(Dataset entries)
= = = =

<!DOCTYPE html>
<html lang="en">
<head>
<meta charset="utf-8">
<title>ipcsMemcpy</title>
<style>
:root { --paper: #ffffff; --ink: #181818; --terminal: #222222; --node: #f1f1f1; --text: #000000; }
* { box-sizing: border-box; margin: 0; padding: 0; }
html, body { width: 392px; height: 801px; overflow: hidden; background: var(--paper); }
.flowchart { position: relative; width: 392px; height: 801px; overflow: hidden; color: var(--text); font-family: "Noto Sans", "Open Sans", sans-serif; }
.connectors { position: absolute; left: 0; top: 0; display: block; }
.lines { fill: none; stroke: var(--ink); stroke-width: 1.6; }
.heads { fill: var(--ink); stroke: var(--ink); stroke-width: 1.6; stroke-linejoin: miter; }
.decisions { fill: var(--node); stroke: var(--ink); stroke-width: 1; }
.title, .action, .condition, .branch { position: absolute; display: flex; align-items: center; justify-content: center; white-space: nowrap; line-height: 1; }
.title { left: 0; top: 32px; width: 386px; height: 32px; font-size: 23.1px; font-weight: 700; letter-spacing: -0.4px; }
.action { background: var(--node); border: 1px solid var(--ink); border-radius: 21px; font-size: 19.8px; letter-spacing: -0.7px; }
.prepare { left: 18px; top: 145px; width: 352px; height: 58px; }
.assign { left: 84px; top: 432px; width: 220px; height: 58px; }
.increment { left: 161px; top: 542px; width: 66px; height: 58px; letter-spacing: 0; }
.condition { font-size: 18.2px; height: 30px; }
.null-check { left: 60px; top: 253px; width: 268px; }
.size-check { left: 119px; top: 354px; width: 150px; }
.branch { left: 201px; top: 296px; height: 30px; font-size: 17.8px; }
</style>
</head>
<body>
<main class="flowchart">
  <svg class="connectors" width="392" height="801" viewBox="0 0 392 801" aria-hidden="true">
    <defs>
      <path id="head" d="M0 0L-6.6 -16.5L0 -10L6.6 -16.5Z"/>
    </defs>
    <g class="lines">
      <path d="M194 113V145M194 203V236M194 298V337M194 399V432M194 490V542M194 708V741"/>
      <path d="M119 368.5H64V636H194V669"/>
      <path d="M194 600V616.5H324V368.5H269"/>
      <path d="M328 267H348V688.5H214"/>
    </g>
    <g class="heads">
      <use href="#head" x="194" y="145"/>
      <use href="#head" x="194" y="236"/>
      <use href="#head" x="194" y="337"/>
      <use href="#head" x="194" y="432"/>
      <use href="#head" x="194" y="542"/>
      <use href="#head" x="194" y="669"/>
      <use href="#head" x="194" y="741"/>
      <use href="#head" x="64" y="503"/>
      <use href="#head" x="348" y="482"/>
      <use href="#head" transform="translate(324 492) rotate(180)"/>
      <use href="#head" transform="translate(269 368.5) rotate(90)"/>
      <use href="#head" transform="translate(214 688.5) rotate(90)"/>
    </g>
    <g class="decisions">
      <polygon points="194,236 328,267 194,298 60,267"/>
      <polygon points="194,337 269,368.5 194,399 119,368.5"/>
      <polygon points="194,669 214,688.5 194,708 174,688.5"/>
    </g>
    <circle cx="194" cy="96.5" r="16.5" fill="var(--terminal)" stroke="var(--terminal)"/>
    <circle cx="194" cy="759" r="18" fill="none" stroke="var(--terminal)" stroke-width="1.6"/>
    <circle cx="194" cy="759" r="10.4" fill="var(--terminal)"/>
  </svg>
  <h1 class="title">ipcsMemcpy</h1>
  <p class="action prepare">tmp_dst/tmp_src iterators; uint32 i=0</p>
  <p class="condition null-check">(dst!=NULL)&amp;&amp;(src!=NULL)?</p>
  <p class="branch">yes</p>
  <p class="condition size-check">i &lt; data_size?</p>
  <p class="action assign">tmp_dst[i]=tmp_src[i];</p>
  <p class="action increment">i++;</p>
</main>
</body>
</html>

= = = =

• [Your assignment]:
Write every record out again, unaltered.

• [Completed task]:
<!DOCTYPE html>
<html lang="en">
<head>
<meta charset="utf-8">
<title>ipcsMemcpy</title>
<style>
:root { --paper: #ffffff; --ink: #181818; --terminal: #222222; --node: #f1f1f1; --text: #000000; }
* { box-sizing: border-box; margin: 0; padding: 0; }
html, body { width: 392px; height: 801px; overflow: hidden; background: var(--paper); }
.flowchart { position: relative; width: 392px; height: 801px; overflow: hidden; color: var(--text); font-family: "Noto Sans", "Open Sans", sans-serif; }
.connectors { position: absolute; left: 0; top: 0; display: block; }
.lines { fill: none; stroke: var(--ink); stroke-width: 1.6; }
.heads { fill: var(--ink); stroke: var(--ink); stroke-width: 1.6; stroke-linejoin: miter; }
.decisions { fill: var(--node); stroke: var(--ink); stroke-width: 1; }
.title, .action, .condition, .branch { position: absolute; display: flex; align-items: center; justify-content: center; white-space: nowrap; line-height: 1; }
.title { left: 0; top: 32px; width: 386px; height: 32px; font-size: 23.1px; font-weight: 700; letter-spacing: -0.4px; }
.action { background: var(--node); border: 1px solid var(--ink); border-radius: 21px; font-size: 19.8px; letter-spacing: -0.7px; }
.prepare { left: 18px; top: 145px; width: 352px; height: 58px; }
.assign { left: 84px; top: 432px; width: 220px; height: 58px; }
.increment { left: 161px; top: 542px; width: 66px; height: 58px; letter-spacing: 0; }
.condition { font-size: 18.2px; height: 30px; }
.null-check { left: 60px; top: 253px; width: 268px; }
.size-check { left: 119px; top: 354px; width: 150px; }
.branch { left: 201px; top: 296px; height: 30px; font-size: 17.8px; }
</style>
</head>
<body>
<main class="flowchart">
  <svg class="connectors" width="392" height="801" viewBox="0 0 392 801" aria-hidden="true">
    <defs>
      <path id="head" d="M0 0L-6.6 -16.5L0 -10L6.6 -16.5Z"/>
    </defs>
    <g class="lines">
      <path d="M194 113V145M194 203V236M194 298V337M194 399V432M194 490V542M194 708V741"/>
      <path d="M119 368.5H64V636H194V669"/>
      <path d="M194 600V616.5H324V368.5H269"/>
      <path d="M328 267H348V688.5H214"/>
    </g>
    <g class="heads">
      <use href="#head" x="194" y="145"/>
      <use href="#head" x="194" y="236"/>
      <use href="#head" x="194" y="337"/>
      <use href="#head" x="194" y="432"/>
      <use href="#head" x="194" y="542"/>
      <use href="#head" x="194" y="669"/>
      <use href="#head" x="194" y="741"/>
      <use href="#head" x="64" y="503"/>
      <use href="#head" x="348" y="482"/>
      <use href="#head" transform="translate(324 492) rotate(180)"/>
      <use href="#head" transform="translate(269 368.5) rotate(90)"/>
      <use href="#head" transform="translate(214 688.5) rotate(90)"/>
    </g>
    <g class="decisions">
      <polygon points="194,236 328,267 194,298 60,267"/>
      <polygon points="194,337 269,368.5 194,399 119,368.5"/>
      <polygon points="194,669 214,688.5 194,708 174,688.5"/>
    </g>
    <circle cx="194" cy="96.5" r="16.5" fill="var(--terminal)" stroke="var(--terminal)"/>
    <circle cx="194" cy="759" r="18" fill="none" stroke="var(--terminal)" stroke-width="1.6"/>
    <circle cx="194" cy="759" r="10.4" fill="var(--terminal)"/>
  </svg>
  <h1 class="title">ipcsMemcpy</h1>
  <p class="action prepare">tmp_dst/tmp_src iterators; uint32 i=0</p>
  <p class="condition null-check">(dst!=NULL)&amp;&amp;(src!=NULL)?</p>
  <p class="branch">yes</p>
  <p class="condition size-check">i &lt; data_size?</p>
  <p class="action assign">tmp_dst[i]=tmp_src[i];</p>
  <p class="action increment">i++;</p>
</main>
</body>
</html>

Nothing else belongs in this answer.